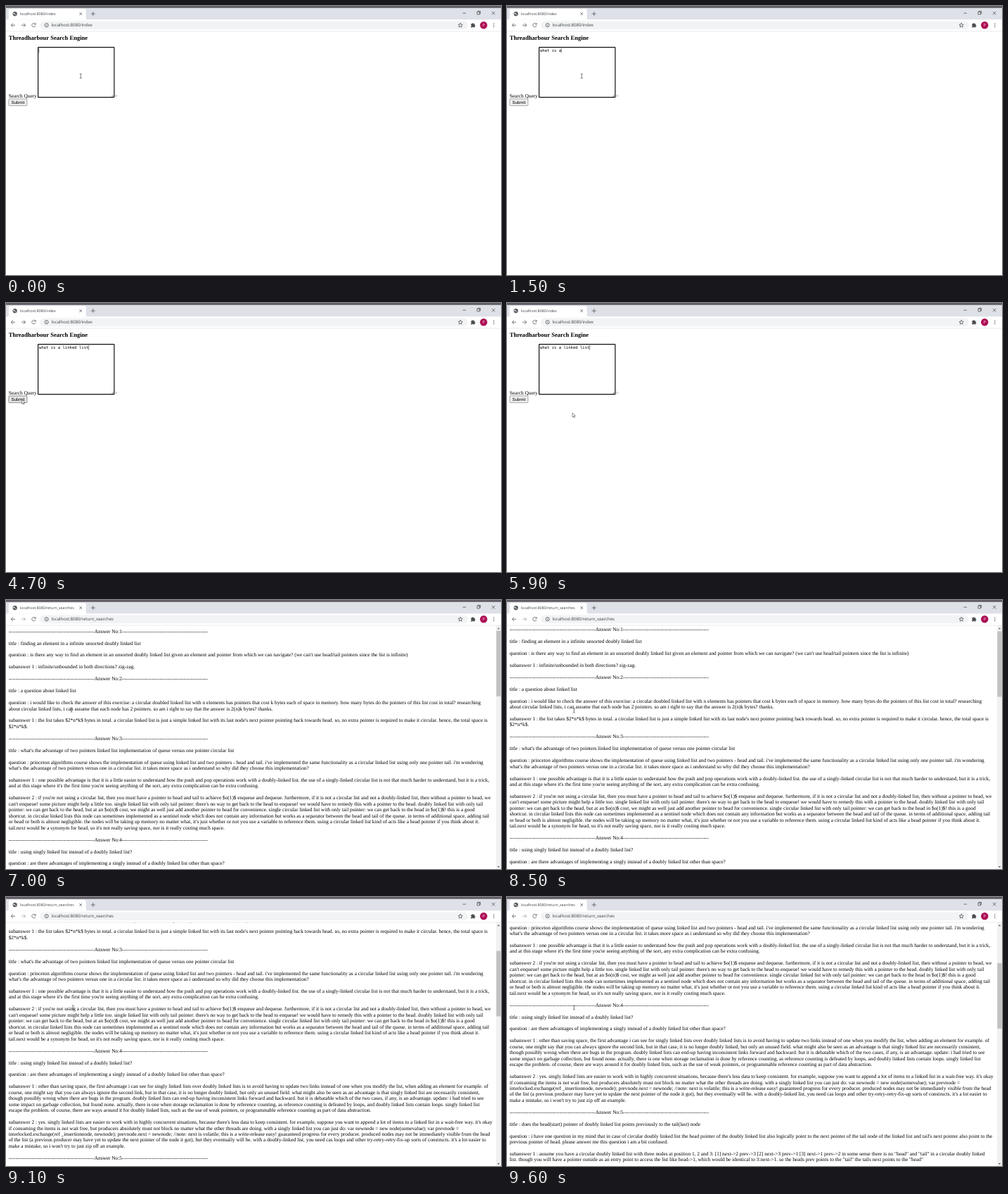
Write an HTML page that moves like this. It is 704 by 382 pixels and loops after 9700 ms.

```html
<!DOCTYPE html>
<html lang="en">
<head>
<meta charset="utf-8">
<title>Search engine demo</title>
<style>
html, body { margin: 0; width: 100%; height: 100%; overflow: hidden; background: #fff; }
svg { display: block; }
text { text-rendering: geometricPrecision; white-space: pre; }
.ui { font-family: "Open Sans", "Noto Sans", sans-serif; fill: #3c4043; }
.page { font: 7.333px "Liberation Serif", "Times New Roman", serif; fill: #000; }
.mono { font: 5.59px "DejaVu Sans Mono", monospace; fill: #000; }
.line { fill: none; stroke: #4a4d51; stroke-width: .75; }
</style>
</head>
<body>
<svg width="704" height="382" viewBox="0 0 704 382">
  <defs><clipPath id="view"><rect y="36.3" width="697" height="346"/></clipPath></defs>
  <rect width="704" height="382" fill="#fff"/>

  <g id="form" class="page">
    <text x="3.67" y="47.6" font-size="8.58" font-weight="bold">Threadharbour Search Engine</text>
    <text x="3.67" y="130">Search Query</text>
    <rect x="45.6" y="58.6" width="108.3" height="71" rx=".6" fill="#fff" stroke="#101010" stroke-width="1.2"/>
    <path class="line" d="M150.6 128.6l2.2-2.2M151.9 128.7l1-1" stroke-width=".4"/>
    <text x="154.5" y="130" fill="#666">&gt;</text>
    <text id="query" class="mono" x="46.9" y="65.1"></text>
    <path id="caret" d="M0 59.9v6.8" stroke="#333" stroke-width=".6"/>
    <rect id="button" x="3.9" y="131.9" width="26" height="9.7" rx="1" stroke-width=".6"/>
    <text x="7.4" y="138.9" style="font:6.11px 'Liberation Sans',Arial,sans-serif">Submit</text>
  </g>

  <g id="results">
    <g clip-path="url(#view)"><g id="list" class="page"></g></g>
    <rect x="697" y="36.3" width="7" height="346" fill="#f1f1f1"/>
    <path d="M698.7 41.3l1.8-2 1.8 2zM698.7 378l1.8 2 1.8-2z" fill="#606060"/>
    <rect id="thumb" x="697.4" y="43.8" width="6.2" height="93" fill="#c1c1c1"/>
  </g>

  <g id="browser">
    <rect width="704" height="19.5" fill="#dee1e8"/>
    <rect width="704" height="2.8" fill="#625c64"/>
    <path d="M1.5 19.5q2.4 0 2.4-2.4V6.6q0-2.7 2.7-2.7H111q2.7 0 2.7 2.7v10.5q0 2.4 2.4 2.4z" fill="#fff"/>
    <circle cx="12.7" cy="11.2" r="3.1" fill="#54585d"/>
    <path d="M10.6 9.8l2.2.2-.5 1.5-1.6.3zM13.2 11.6l1.5.3-1.1 1.7z" fill="#fff"/>
    <text id="title" class="ui" x="20" y="13.1" font-size="5.25"></text>
    <path class="line" d="M104.4 9.3l3.6 3.6m0-3.6l-3.6 3.6M120.8 11.1h6m-3-3v6"/>
    <path class="line" d="M649.6 10.2h4.4M670 8.3h3.6v3.6H670zM671 8.3v-1h3.6v3.6h-1M691 8l4.4 4.4m0-4.4L691 12.4" stroke-width=".6"/>
    <rect y="19.5" width="704" height="16.3" fill="#fff"/>
    <path d="M0 36h704" stroke="#d5d7dc" stroke-width=".5"/>
    <rect x="48" y="21.4" width="609" height="11.8" rx="5.9" fill="#f1f3f4"/>
    <path class="line" d="M13 27.2H7.3m2.7-2.7l-2.7 2.7 2.7 2.7"/>
    <path id="forward" class="line" d="M22 27.2h5.7m-2.7-2.7l2.7 2.7-2.7 2.7"/>
    <path class="line" d="M41.6 25.4A2.7 2.7 0 1 0 42 28.1M42.2 24.1v2.1h-2.1"/>
    <circle class="line" cx="57.7" cy="27.2" r="2.6"/>
    <path class="line" d="M57.7 26.7v1.9M57.7 25.4v.7"/>
    <text id="url" class="ui" x="64.6" y="29.3" font-size="6.05"></text>
    <path class="line" d="M646.2 24.1l.9 2.1 2.2.2-1.7 1.5.5 2.2-1.9-1.2-1.9 1.2.5-2.2-1.7-1.5 2.2-.2z" stroke-width=".6"/>
    <path d="M661.3 25.3h1.6a1 1 0 0 1 2 0h1.6v1.6a1 1 0 0 1 0 2v1.5h-1.7a1 1 0 0 0-1.9 0h-1.6v-1.7a1 1 0 0 0 0-1.8z" fill="#4a4d51"/>
    <circle cx="679.3" cy="27.2" r="5.2" fill="#ad0f55"/>
    <text class="ui" x="679.3" y="29.2" font-size="5.4" text-anchor="middle" style="fill:#fff">P</text>
    <g fill="#4a4d51"><circle cx="693.8" cy="24.9" r=".65"/><circle cx="693.8" cy="27.2" r=".65"/><circle cx="693.8" cy="29.5" r=".65"/></g>
  </g>

  <path id="beam" class="line" d="M-1.5 -3h1.1l.4.4.4-.4h1.1M0-2.6v5.2M-1.5 3h1.1l.4-.4.4.4h1.1" stroke="#333" stroke-width=".6"/>
  <path id="arrow" d="M0 0v6l1.4-1.3 1 2.2 1-.4-1-2.1h1.9z" fill="#fff" stroke="#222" stroke-width=".5"/>
</svg>
<script>
const LOOP = 9700, LOADED = 6200, LEADING = 8.457, CHAR = 3.366;
const QUERY = "what is a linked list";
// Time at which each letter of the query appears
const KEYS = [500, 600, 700, 800, 1000, 1100, 1300, 1400, 1500, 1600, 1800,
  2000, 2200, 2400, 2500, 2700, 2800, 3000, 3200, 3300, 3400];
const MOVE_X = [[3900, 106.3], [4600, 22.6], [4900, 22.6], [5800, 93], [8100, 93], [8400, 95.3]];
const MOVE_Y = [[3900, 99.5], [4600, 137.2], [4900, 137.2], [5800, 156], [8100, 156], [8400, 157]];
const SCROLL = [[8400, 0], [8500, 2.5], [9100, 122], [9600, 187]];

// "#n" marks the rule above answer n
const ANSWERS = `#1

title : finding an element in a infinite unsorted doubly linked list

question : is there any way to find an element in an unsorted doubly linked list given an element and pointer from which we can navigate? (we can't use head/tail pointers since the list is infinite)

subanswer 1 : infinite/unbounded in both directions? zig-zag.

#2

title : a question about linked list

question : i would like to check the answer of this exercise: a circular doubled linked list with n elements has pointers that cost k bytes each of space in memory. how many bytes do the pointers of this list cost in total? researching
about circular linked lists, i can assume that each node has 2 pointers. so am i right to say that the answer is 2(n)k bytes? thanks.

subanswer 1 : the list takes $2*n*k$ bytes in total. a circular linked list is just a simple linked list with its last node's next pointer pointing back towards head. so, no extra pointer is required to make it circular. hence, the total space is
$2*n*k$.

#3

title : what's the advantage of two pointers linked list implementation of queue versus one pointer circular list

question : princeton algorithms course shows the implementation of queue using linked list and two pointers - head and tail. i've implemented the same functionality as a circular linked list using only one pointer tail. i'm wondering
what's the advantage of two pointers versus one in a circular list. it takes more space as i understand so why did they choose this implementation?

subanswer 1 : one possible advantage is that it is a little easier to understand how the push and pop operations work with a doubly-linked list. the use of a singly-linked circular list is not that much harder to understand, but it is a trick,
and at this stage where it's the first time you're seeing anything of the sort, any extra complication can be extra confusing.

subanswer 2 : if you're not using a circular list, then you must have a pointer to head and tail to achieve $o(1)$ enqueue and dequeue. furthermore, if it is not a circular list and not a doubly-linked list, then without a pointer to head, we
can't enqueue! some picture might help a little too. single linked list with only tail pointer: there's no way to get back to the head to enqueue! we would have to remedy this with a pointer to the head. doubly linked list with only tail
pointer: we can get back to the head, but at an $o(n)$ cost, we might as well just add another pointer to head for convenience. single circular linked list with only tail pointer: we can get back to the head in $o(1)$! this is a good
shortcut. in circular linked lists this node can sometimes implemented as a sentinel node which does not contain any information but works as a separator between the head and tail of the queue. in terms of additional space, adding tail
or head or both is almost negligible. the nodes will be taking up memory no matter what, it's just whether or not you use a variable to reference them. using a circular linked list kind of acts like a head pointer if you think about it.
tail.next would be a synonym for head, so it's not really saving space, nor is it really costing much space.

#4

title : using singly linked list instead of a doubly linked list?

question : are there advantages of implementing a singly instead of a doubly linked list other than space?

subanswer 1 : other than saving space, the first advantage i can see for singly linked lists over doubly linked lists is to avoid having to update two links instead of one when you modify the list, when adding an element for example. of
course, one might say that you can always ignore the second link, but in that case, it is no longer doubly linked, but only an unused field. what might also be seen as an advantage is that singly linked list are necessarily consistent,
though possibly wrong when there are bugs in the program. doubly linked lists can end-up having inconsistent links forward and backward. but it is debatable which of the two cases, if any, is an advantage. update: i had tried to see
some impact on garbage collection, but found none. actually, there is one when storage reclamation is done by reference counting, as reference counting is defeated by loops, and doubly linked lists contain loops. singly linked list
escape the problem. of course, there are ways around it for doubly linked lists, such as the use of weak pointers, or programmable reference counting as part of data abstraction.

subanswer 2 : yes. singly linked lists are easier to work with in highly concurrent situations, because there's less data to keep consistent. for example, suppose you want to append a lot of items to a linked list in a wait-free way. it's okay
if consuming the items is not wait free, but producers absolutely must not block no matter what the other threads are doing. with a singly linked list you can just do: var newnode = new node(somevalue); var prevnode =
interlocked.exchange(ref _insertionnode, newnode); prevnode.next = newnode; //note: next is volatile; this is a write-release easy! guaranteed progress for every producer. produced nodes may not be immediately visible from the head
of the list (a previous producer may have yet to update the next pointer of the node it got), but they eventually will be. with a doubly-linked list, you need cas loops and other try-retry-retry-fix-up sorts of constructs. it's a lot easier to
make a mistake, so i won't try to just zip off an example.

#5

title : does the head(start) pointer of doubly linked list points previously to the tail(last) node

question : i have one question in my mind that in case of circular doubly linked list the head pointer of the doubly linked list also logically point to the next pointer of the tail node of the linked list and tail's next pointer also point to the
previous pointer of head. please answer me this question i am a bit confused.

subanswer 1 : assume you have a circular doubly linked list with three nodes at position 1, 2 and 3: [1] next->2 prev->3 [2] next->3 prev->1 [3] next->1 prev->2 in some sense there is no "head" and "tail" in a circular doubly linked
list. though you will have a pointer outside as an entry point to access the list like head->1, which would be identical to 3:next->1. so the heads prev points to the "tail" the tails next points to the "head"`;

const $ = id => document.getElementById(id);
const set = (id, name, value) => $(id).setAttribute(name, value);
const show = (id, on) => set(id, "visibility", on ? "visible" : "hidden");

const rule = "-".repeat(50);
ANSWERS.split("\n").forEach((line, i) => {
  if (!line) return;
  const el = document.createElementNS("http://www.w3.org/2000/svg", "text");
  el.setAttribute("x", 3.67);
  el.setAttribute("y", 46.6 + i * LEADING);
  el.textContent = line[0] === "#" ? `${rule}Answer No:${line.slice(1)}${rule}` : line;
  $("list").append(el);
});

// Linear interpolation through [time, value] pairs
function track(points, t) {
  if (t <= points[0][0]) return points[0][1];
  for (let i = 1; i < points.length; i++) {
    const [t0, a] = points[i - 1], [t1, b] = points[i];
    if (t <= t1) return a + (b - a) * (t - t0) / (t1 - t0);
  }
  return points[points.length - 1][1];
}

function draw(t) {
  const loaded = t >= LOADED;
  const x = track(MOVE_X, t), y = track(MOVE_Y, t), scroll = track(SCROLL, t);
  const typed = KEYS.filter(k => k <= t).length;
  const address = "localhost:8080/" + (loaded ? "return_searches" : "index");
  const inBox = x > 45 && x < 154 && y > 58 && y < 130;
  const onButton = x > 4 && x < 30 && y > 132 && y < 142;

  show("form", !loaded);
  show("results", loaded);
  $("title").textContent = $("url").textContent = address;
  set("forward", "opacity", loaded ? .5 : 1);

  $("query").textContent = QUERY.slice(0, typed);
  set("caret", "transform", `translate(${46.9 + typed * CHAR} 0)`);
  set("button", "fill", onButton ? "#e5e5e5" : "#efefef");
  set("button", "stroke", onButton ? "#4f4f4f" : "#767676");

  set("list", "transform", `translate(0 ${-scroll})`);
  set("thumb", "y", 43.8 + scroll * .268);

  show("beam", loaded || inBox);
  show("arrow", !loaded && !inBox);
  for (const id of ["beam", "arrow"]) set(id, "transform", `translate(${x} ${y})`);
}

const start = performance.now();
let last = -1;
function tick() {
  const t = Math.floor((performance.now() - start) % LOOP / 100) * 100;
  if (t !== last) draw(last = t);
  requestAnimationFrame(tick);
}
tick();
</script>
</body>
</html>
```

→ **ASSIGNMENT**:
Report each line of the listing above that uses the word "this".

→ **WRITTEN SOLUTION**:
Write an HTML page that moves like this. It is 704 by 382 pixels and loops after 9700 ms.
question : i would like to check the answer of this exercise: a circular doubled linked list with n elements has pointers that cost k bytes each of space in memory. how many bytes do the pointers of this list cost in total? researching
what's the advantage of two pointers versus one in a circular list. it takes more space as i understand so why did they choose this implementation?
and at this stage where it's the first time you're seeing anything of the sort, any extra complication can be extra confusing.
can't enqueue! some picture might help a little too. single linked list with only tail pointer: there's no way to get back to the head to enqueue! we would have to remedy this with a pointer to the head. doubly linked list with only tail
pointer: we can get back to the head, but at an $o(n)$ cost, we might as well just add another pointer to head for convenience. single circular linked list with only tail pointer: we can get back to the head in $o(1)$! this is a good
shortcut. in circular linked lists this node can sometimes implemented as a sentinel node which does not contain any information but works as a separator between the head and tail of the queue. in terms of additional space, adding tail
interlocked.exchange(ref _insertionnode, newnode); prevnode.next = newnode; //note: next is volatile; this is a write-release easy! guaranteed progress for every producer. produced nodes may not be immediately visible from the head
previous pointer of head. please answer me this question i am a bit confused.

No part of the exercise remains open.